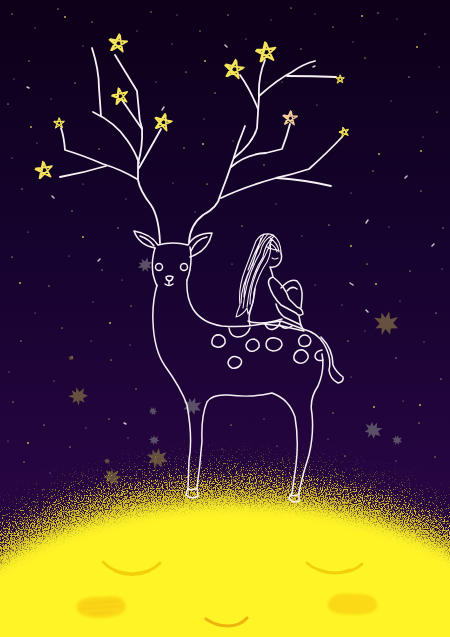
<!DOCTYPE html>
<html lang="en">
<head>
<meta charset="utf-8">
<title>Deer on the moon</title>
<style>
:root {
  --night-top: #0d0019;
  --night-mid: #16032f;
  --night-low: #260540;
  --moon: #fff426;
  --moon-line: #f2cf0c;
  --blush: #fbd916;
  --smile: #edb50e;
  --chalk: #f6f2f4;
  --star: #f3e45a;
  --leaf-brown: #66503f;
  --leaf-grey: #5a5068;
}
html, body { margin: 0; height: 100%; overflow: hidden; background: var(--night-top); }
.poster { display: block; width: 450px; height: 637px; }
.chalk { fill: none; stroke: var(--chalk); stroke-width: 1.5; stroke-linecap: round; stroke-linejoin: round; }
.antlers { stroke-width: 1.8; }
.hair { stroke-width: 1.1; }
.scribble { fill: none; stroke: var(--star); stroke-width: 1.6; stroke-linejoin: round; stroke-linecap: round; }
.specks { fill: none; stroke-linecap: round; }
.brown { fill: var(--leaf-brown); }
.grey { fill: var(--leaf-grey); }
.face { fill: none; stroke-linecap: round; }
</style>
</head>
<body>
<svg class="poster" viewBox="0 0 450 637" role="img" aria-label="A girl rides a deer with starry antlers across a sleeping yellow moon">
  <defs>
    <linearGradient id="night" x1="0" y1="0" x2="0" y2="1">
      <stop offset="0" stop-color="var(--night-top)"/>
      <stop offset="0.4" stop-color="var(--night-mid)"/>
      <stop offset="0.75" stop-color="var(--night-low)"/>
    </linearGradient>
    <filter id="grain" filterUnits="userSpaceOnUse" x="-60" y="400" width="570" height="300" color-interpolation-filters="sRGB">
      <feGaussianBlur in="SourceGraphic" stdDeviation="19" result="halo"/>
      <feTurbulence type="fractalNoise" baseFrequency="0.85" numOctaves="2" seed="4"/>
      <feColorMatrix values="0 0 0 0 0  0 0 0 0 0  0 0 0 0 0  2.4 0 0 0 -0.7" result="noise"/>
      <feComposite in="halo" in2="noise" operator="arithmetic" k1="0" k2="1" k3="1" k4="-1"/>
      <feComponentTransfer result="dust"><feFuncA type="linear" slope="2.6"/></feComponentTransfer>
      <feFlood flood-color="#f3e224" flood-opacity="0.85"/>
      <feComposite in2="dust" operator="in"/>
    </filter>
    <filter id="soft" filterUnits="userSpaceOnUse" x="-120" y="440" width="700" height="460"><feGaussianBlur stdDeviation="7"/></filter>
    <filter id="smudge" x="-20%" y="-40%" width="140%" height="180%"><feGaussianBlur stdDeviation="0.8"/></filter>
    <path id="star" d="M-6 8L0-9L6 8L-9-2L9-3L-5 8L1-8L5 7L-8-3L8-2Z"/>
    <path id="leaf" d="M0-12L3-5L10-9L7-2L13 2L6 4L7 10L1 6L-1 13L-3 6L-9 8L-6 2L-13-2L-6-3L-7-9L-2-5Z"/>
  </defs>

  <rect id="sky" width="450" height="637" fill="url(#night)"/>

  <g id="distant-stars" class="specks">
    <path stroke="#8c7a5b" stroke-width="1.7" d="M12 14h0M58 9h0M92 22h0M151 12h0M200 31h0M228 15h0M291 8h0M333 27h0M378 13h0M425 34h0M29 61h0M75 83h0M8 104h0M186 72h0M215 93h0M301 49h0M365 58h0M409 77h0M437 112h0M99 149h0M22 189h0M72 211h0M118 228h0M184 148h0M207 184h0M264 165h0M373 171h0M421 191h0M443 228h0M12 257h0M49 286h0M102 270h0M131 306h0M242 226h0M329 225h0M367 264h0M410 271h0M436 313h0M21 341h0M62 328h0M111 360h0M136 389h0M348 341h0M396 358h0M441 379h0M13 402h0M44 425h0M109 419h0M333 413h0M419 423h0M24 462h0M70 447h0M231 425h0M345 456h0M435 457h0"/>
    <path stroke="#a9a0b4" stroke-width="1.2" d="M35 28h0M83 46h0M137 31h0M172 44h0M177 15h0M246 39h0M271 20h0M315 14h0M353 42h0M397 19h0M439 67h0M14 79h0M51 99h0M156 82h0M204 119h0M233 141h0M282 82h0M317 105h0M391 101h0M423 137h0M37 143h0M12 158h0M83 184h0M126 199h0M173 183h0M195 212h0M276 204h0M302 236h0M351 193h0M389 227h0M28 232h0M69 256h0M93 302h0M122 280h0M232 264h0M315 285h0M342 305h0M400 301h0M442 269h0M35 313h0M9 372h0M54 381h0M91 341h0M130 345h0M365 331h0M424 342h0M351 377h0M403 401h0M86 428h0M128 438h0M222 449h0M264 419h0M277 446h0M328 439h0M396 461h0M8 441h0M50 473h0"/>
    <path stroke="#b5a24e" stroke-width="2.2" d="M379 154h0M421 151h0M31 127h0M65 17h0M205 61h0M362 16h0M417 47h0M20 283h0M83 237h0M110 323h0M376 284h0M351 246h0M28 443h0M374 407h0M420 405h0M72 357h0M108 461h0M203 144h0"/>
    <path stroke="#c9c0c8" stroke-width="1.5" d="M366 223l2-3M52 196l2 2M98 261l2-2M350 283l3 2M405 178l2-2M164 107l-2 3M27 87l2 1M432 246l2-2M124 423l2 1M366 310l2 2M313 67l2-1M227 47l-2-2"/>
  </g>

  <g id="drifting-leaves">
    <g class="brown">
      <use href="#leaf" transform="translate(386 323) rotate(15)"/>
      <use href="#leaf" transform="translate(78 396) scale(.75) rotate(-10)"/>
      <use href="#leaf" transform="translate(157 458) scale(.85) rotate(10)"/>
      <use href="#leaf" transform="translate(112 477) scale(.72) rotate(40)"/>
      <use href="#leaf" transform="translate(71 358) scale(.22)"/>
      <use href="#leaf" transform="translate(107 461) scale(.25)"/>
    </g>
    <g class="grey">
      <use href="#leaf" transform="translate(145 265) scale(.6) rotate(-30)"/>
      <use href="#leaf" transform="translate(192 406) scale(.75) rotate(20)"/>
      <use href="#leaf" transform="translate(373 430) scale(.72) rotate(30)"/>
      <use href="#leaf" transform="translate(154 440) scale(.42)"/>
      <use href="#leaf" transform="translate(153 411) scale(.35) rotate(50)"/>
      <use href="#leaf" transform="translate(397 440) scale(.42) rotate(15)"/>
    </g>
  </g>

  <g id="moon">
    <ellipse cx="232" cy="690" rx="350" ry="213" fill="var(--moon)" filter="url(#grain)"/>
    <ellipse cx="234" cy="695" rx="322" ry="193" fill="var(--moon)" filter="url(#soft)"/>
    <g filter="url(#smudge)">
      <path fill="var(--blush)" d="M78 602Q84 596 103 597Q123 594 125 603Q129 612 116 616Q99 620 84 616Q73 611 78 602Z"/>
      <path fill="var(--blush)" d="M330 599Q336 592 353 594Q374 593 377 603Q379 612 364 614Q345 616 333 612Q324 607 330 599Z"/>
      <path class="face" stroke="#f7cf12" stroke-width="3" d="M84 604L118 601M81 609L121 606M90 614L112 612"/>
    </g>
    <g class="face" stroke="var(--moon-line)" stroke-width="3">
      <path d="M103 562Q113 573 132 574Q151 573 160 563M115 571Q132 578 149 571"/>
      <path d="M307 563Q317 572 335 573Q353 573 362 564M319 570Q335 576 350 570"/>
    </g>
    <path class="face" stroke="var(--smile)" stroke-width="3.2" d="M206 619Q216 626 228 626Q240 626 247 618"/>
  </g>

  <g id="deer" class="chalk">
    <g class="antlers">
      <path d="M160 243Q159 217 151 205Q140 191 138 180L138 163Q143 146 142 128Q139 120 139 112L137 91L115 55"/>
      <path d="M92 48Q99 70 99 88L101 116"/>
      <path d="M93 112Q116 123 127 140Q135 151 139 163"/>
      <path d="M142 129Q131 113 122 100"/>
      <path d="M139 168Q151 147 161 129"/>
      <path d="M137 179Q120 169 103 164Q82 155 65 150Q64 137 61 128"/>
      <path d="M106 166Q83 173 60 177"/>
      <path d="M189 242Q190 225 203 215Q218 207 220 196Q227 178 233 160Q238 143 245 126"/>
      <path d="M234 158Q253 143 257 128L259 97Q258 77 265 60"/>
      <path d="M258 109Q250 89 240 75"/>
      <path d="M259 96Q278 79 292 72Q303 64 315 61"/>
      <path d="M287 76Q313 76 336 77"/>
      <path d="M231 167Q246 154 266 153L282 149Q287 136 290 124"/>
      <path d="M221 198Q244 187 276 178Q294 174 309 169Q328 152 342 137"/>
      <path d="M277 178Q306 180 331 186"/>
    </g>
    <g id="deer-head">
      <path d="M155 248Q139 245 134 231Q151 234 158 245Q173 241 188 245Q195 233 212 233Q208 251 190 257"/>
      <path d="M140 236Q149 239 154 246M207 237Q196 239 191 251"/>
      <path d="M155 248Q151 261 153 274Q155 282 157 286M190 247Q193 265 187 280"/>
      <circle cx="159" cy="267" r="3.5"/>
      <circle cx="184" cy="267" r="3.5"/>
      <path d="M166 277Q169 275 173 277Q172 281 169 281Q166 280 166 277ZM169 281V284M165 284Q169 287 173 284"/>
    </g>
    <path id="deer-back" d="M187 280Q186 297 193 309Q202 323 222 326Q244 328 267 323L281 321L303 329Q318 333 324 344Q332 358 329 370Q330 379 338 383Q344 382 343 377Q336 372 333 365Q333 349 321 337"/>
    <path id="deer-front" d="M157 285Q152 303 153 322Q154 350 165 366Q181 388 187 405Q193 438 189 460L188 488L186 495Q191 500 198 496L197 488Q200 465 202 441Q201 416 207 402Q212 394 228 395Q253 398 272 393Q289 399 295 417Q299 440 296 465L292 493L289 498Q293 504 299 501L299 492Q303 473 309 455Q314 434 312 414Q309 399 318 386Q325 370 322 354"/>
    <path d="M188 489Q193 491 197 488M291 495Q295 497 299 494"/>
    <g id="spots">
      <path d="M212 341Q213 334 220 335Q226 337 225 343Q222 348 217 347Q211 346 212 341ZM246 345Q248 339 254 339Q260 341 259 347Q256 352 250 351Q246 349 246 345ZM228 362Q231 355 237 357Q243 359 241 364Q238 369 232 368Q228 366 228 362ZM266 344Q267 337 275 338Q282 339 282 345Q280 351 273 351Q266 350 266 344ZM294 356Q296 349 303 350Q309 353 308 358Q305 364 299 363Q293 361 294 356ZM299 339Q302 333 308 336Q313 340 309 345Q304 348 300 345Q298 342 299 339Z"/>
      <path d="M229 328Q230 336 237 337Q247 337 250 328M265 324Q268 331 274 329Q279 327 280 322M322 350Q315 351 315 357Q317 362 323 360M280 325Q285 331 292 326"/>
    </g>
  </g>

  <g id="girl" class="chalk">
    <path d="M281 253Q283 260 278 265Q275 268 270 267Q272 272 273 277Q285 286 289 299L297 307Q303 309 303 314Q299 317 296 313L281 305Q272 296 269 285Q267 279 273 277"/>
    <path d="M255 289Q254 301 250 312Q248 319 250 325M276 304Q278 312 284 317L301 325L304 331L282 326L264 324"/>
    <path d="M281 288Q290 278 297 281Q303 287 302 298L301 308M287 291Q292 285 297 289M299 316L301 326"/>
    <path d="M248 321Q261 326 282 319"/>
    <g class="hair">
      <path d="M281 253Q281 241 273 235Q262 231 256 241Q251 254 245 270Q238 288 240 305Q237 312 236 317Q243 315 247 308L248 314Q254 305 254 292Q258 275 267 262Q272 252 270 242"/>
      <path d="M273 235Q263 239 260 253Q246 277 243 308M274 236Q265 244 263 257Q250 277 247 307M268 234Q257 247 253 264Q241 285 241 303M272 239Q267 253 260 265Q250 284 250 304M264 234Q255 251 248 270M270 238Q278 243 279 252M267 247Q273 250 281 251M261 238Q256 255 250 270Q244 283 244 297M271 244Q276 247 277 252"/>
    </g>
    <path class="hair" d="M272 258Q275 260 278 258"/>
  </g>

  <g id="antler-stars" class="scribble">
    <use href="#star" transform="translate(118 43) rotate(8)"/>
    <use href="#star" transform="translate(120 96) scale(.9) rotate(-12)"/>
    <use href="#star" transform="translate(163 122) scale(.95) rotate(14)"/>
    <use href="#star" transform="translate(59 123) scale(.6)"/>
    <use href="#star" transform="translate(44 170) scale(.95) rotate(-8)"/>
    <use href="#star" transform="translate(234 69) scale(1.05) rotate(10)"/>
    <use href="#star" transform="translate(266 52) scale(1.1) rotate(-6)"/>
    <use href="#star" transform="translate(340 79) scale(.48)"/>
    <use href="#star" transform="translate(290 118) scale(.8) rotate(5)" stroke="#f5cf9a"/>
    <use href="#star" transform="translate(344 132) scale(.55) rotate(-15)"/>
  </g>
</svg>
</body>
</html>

++++++

Try it:
Would you show all lines of the material above that contain the word "height"?

Exercise response:
html, body { margin: 0; height: 100%; overflow: hidden; background: var(--night-top); }
.poster { display: block; width: 450px; height: 637px; }
    <filter id="grain" filterUnits="userSpaceOnUse" x="-60" y="400" width="570" height="300" color-interpolation-filters="sRGB">
    <filter id="soft" filterUnits="userSpaceOnUse" x="-120" y="440" width="700" height="460"><feGaussianBlur stdDeviation="7"/></filter>
    <filter id="smudge" x="-20%" y="-40%" width="140%" height="180%"><feGaussianBlur stdDeviation="0.8"/></filter>
  <rect id="sky" width="450" height="637" fill="url(#night)"/>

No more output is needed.